On June 21 an unknown group of hackers managed to launch a DDoS attack on Polish airline LOT’s air traffic planning system, grounding an estimated 1,400 passengers at Frederic Chopin airport in Warsaw and cancelling 10 flights. The airline was unable to create new flight plans and therefore no flights were able to depart. A DDoS attack is one in which a computer or server is bombarded with “requests” and becomes overloaded, crippling the system entirely.
The airline underlined that the attack did not affect flights that were landing or currently in the air. This was not an attack on the systems on the plane but rather the computers that create the flight plans. LOT warned that this could potentially happen to other airlines.
The interesting twist in the story is that usually DDoS attacks are carried out on a public website. However, the LOT flight plan system doesn’t have one–the attack was directed at their system. Not much is known yet about who carried out the attack or how it specifically happened. It could even have been a mistake, however it seems more likely that this was intentional.
As planes and air travel become more and more connected to the internet, security questions and concerns have been rising. LOT executives stress that they use state of the art computer systems, and that this is a threat that could happen to any airline at any time. They made a point to aim for further investigation on the matter.
Could the computers of an airplane be accessed, however? An article by CNN states that “hundreds of planes flying commercially today could be vulnerable to having their onboard computers hacked and remotely taken over by someone using the plane’s passenger Wi-Fi network, or even by someone on the ground,” according to a Government Accountability Office report. The government watchdog group states that vulnerable planes include Boeing 787 Dreamliner, the Airbus A350 and A380 aircraft. They all have advanced cockpits that are also connected in some way to the plane’s onboard WiFi. Hackers could potentially access the cockpit controls through the WiFi connection and commandeer the aircraft, install viruses, or cause the onboard controls to malfunction. Boeing insists that there are redundancy systems in place and that the plane controls are separate from other systems on the plane. There are also features built in that would allow pilots to correct any errors or problems.

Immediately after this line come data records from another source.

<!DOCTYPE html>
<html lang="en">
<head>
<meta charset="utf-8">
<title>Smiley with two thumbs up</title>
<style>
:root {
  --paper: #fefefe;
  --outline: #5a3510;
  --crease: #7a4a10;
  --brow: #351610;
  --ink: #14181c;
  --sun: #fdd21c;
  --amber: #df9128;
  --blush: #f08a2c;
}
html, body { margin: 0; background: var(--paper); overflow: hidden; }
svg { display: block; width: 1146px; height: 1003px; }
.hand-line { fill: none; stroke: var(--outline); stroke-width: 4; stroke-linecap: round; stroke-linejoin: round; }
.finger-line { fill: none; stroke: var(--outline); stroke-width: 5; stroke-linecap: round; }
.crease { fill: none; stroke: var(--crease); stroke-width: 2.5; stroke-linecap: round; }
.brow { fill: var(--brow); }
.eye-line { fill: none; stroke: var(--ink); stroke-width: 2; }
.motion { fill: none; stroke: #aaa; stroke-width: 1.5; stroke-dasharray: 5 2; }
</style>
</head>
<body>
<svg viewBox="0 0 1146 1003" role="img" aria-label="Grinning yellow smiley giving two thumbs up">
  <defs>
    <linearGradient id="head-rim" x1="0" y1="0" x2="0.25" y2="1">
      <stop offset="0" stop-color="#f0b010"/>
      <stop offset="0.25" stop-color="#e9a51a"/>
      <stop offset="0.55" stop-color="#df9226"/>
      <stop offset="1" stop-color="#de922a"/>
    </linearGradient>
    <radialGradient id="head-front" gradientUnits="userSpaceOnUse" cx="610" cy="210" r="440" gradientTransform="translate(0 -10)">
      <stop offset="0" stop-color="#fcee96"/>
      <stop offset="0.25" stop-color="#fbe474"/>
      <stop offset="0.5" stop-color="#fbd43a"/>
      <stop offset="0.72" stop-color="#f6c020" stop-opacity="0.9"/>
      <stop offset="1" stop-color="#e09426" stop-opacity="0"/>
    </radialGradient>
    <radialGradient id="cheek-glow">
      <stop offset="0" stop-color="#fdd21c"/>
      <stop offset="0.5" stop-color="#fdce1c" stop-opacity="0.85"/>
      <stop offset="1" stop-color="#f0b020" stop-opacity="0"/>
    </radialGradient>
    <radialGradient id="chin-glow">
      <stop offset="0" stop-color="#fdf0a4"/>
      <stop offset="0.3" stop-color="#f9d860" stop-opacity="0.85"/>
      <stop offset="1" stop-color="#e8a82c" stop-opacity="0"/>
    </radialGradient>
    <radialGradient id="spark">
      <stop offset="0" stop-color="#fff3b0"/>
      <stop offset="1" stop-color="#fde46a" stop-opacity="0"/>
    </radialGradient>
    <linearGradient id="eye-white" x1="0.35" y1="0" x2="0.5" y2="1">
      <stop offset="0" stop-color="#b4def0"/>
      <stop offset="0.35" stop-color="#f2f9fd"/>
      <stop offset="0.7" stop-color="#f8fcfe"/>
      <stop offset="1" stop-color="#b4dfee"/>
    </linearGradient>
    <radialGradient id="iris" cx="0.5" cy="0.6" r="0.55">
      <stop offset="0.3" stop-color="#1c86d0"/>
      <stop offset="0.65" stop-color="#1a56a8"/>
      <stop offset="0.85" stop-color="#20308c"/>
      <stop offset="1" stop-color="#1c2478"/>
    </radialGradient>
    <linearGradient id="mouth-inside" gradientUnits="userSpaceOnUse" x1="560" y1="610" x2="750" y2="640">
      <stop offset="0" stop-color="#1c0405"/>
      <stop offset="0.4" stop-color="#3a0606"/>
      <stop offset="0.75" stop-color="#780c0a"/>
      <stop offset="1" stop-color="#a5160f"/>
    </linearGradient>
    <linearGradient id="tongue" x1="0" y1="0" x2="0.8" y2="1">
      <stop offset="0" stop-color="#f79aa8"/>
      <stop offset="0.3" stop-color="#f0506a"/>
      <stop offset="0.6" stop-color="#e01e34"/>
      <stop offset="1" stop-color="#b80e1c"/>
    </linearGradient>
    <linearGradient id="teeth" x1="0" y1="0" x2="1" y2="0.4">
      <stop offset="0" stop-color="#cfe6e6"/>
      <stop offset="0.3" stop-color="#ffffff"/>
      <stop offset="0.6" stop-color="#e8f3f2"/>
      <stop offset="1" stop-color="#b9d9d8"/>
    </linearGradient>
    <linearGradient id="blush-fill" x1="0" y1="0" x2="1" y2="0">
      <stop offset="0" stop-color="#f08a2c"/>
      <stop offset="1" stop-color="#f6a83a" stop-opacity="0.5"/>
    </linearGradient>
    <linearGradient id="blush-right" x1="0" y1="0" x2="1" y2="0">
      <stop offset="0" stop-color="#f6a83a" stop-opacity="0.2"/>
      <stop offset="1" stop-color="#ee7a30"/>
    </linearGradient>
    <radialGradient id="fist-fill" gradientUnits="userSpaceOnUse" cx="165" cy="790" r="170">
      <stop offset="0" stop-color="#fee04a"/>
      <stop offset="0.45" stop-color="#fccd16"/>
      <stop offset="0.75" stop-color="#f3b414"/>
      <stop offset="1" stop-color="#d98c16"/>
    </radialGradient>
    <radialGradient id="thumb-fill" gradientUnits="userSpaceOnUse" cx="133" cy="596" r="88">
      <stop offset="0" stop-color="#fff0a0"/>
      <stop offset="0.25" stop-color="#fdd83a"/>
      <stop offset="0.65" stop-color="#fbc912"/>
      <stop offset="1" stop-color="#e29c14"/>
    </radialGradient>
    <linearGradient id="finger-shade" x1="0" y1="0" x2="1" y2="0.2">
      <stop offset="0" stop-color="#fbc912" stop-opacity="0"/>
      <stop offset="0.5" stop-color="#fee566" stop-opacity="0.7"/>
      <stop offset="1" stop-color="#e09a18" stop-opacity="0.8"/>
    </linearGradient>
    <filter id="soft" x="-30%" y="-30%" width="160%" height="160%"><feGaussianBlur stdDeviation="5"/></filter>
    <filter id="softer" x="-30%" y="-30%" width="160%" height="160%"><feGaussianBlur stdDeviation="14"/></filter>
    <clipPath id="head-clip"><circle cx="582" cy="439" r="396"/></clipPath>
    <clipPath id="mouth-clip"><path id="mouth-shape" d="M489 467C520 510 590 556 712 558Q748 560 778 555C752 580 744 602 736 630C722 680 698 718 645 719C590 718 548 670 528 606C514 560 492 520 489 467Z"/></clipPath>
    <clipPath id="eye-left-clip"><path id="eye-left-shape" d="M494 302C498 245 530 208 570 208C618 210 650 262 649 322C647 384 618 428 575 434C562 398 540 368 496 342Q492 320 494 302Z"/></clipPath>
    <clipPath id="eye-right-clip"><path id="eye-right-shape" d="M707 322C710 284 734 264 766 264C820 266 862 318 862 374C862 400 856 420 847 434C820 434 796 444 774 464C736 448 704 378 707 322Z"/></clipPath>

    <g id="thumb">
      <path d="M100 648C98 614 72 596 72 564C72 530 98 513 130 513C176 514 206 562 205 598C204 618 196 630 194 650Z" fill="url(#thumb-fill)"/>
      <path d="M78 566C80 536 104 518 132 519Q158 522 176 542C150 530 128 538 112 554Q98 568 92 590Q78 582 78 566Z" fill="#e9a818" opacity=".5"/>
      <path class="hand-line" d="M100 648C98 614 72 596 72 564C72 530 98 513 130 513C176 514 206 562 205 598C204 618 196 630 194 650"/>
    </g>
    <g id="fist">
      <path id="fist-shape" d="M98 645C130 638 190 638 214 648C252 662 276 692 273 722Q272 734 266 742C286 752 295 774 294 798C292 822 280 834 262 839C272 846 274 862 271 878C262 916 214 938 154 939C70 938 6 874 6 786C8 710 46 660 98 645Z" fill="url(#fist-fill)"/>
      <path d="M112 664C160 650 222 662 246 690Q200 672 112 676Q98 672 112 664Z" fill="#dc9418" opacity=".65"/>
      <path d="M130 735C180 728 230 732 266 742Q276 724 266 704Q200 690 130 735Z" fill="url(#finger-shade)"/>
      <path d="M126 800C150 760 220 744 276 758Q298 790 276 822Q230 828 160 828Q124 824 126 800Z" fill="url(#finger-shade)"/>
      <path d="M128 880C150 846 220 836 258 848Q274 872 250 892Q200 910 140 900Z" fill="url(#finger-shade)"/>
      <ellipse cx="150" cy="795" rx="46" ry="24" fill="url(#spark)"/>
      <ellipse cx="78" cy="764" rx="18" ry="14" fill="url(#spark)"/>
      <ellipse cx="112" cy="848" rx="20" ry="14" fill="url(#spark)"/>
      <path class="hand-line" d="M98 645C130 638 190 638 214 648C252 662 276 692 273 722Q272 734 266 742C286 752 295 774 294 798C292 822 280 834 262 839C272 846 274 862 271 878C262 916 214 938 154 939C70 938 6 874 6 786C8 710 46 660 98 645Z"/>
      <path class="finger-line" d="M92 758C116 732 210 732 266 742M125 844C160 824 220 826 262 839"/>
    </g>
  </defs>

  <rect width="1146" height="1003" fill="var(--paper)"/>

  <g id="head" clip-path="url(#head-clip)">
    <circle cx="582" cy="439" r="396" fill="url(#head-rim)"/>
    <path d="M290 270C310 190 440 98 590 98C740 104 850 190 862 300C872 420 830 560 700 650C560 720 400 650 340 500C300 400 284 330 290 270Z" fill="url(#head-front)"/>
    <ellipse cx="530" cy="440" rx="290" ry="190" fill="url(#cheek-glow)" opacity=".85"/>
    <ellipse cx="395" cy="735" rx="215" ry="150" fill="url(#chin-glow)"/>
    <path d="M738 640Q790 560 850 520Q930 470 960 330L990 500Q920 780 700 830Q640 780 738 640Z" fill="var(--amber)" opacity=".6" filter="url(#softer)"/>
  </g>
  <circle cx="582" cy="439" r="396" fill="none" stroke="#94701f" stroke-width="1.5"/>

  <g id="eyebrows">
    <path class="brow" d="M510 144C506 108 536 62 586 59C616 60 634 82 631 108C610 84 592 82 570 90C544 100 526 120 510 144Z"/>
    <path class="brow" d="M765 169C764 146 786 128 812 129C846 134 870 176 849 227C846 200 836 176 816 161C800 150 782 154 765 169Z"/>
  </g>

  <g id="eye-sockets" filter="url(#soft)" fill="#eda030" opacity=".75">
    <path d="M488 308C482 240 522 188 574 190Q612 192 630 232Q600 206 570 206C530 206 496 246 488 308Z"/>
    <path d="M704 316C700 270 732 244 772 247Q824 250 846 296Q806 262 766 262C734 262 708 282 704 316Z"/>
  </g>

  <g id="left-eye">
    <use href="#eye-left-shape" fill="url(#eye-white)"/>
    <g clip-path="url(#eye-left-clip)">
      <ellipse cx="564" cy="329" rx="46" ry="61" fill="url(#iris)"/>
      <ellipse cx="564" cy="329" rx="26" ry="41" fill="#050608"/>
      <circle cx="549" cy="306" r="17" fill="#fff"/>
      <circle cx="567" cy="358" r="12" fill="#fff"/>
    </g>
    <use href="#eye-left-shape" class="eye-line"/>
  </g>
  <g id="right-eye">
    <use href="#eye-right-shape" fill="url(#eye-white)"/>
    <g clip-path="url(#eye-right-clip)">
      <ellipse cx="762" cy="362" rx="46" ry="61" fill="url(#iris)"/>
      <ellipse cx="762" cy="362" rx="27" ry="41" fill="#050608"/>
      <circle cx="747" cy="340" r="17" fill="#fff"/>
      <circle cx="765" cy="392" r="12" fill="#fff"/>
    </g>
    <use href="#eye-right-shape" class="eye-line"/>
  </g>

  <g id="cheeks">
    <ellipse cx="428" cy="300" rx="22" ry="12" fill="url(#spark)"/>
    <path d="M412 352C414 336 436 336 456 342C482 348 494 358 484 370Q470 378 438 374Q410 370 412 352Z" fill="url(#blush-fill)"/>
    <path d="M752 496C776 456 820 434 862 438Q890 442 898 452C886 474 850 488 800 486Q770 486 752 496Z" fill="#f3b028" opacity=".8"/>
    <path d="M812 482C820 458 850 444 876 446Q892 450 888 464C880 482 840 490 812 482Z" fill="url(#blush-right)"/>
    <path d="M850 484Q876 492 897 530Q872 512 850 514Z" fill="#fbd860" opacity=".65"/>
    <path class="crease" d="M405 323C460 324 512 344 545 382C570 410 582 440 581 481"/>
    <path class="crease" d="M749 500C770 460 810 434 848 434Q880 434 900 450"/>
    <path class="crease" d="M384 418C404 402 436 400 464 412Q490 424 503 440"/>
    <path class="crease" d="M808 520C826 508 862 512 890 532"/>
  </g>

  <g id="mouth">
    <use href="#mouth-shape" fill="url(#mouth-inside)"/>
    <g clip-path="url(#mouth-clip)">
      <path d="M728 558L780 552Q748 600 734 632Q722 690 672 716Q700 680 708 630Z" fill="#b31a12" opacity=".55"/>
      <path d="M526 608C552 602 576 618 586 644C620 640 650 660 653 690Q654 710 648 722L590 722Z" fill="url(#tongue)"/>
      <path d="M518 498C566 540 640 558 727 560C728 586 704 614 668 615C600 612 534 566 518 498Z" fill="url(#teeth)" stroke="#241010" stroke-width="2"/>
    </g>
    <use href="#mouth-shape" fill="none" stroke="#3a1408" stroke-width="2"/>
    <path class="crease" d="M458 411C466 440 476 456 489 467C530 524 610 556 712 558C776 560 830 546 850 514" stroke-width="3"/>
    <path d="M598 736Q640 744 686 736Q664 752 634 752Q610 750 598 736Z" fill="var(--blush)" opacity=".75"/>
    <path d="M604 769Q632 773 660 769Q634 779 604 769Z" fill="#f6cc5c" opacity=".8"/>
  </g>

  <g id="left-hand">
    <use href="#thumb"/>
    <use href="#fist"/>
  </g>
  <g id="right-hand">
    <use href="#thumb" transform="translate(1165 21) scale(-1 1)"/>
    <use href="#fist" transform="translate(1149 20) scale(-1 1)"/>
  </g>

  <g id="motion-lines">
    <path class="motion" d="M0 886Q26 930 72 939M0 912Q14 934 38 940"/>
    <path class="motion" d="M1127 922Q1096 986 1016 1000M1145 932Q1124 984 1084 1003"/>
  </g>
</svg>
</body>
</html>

However, given the various feats we’ve seen from hackers in the past few years, it’s a scary prospect and one that should be carefully looked into.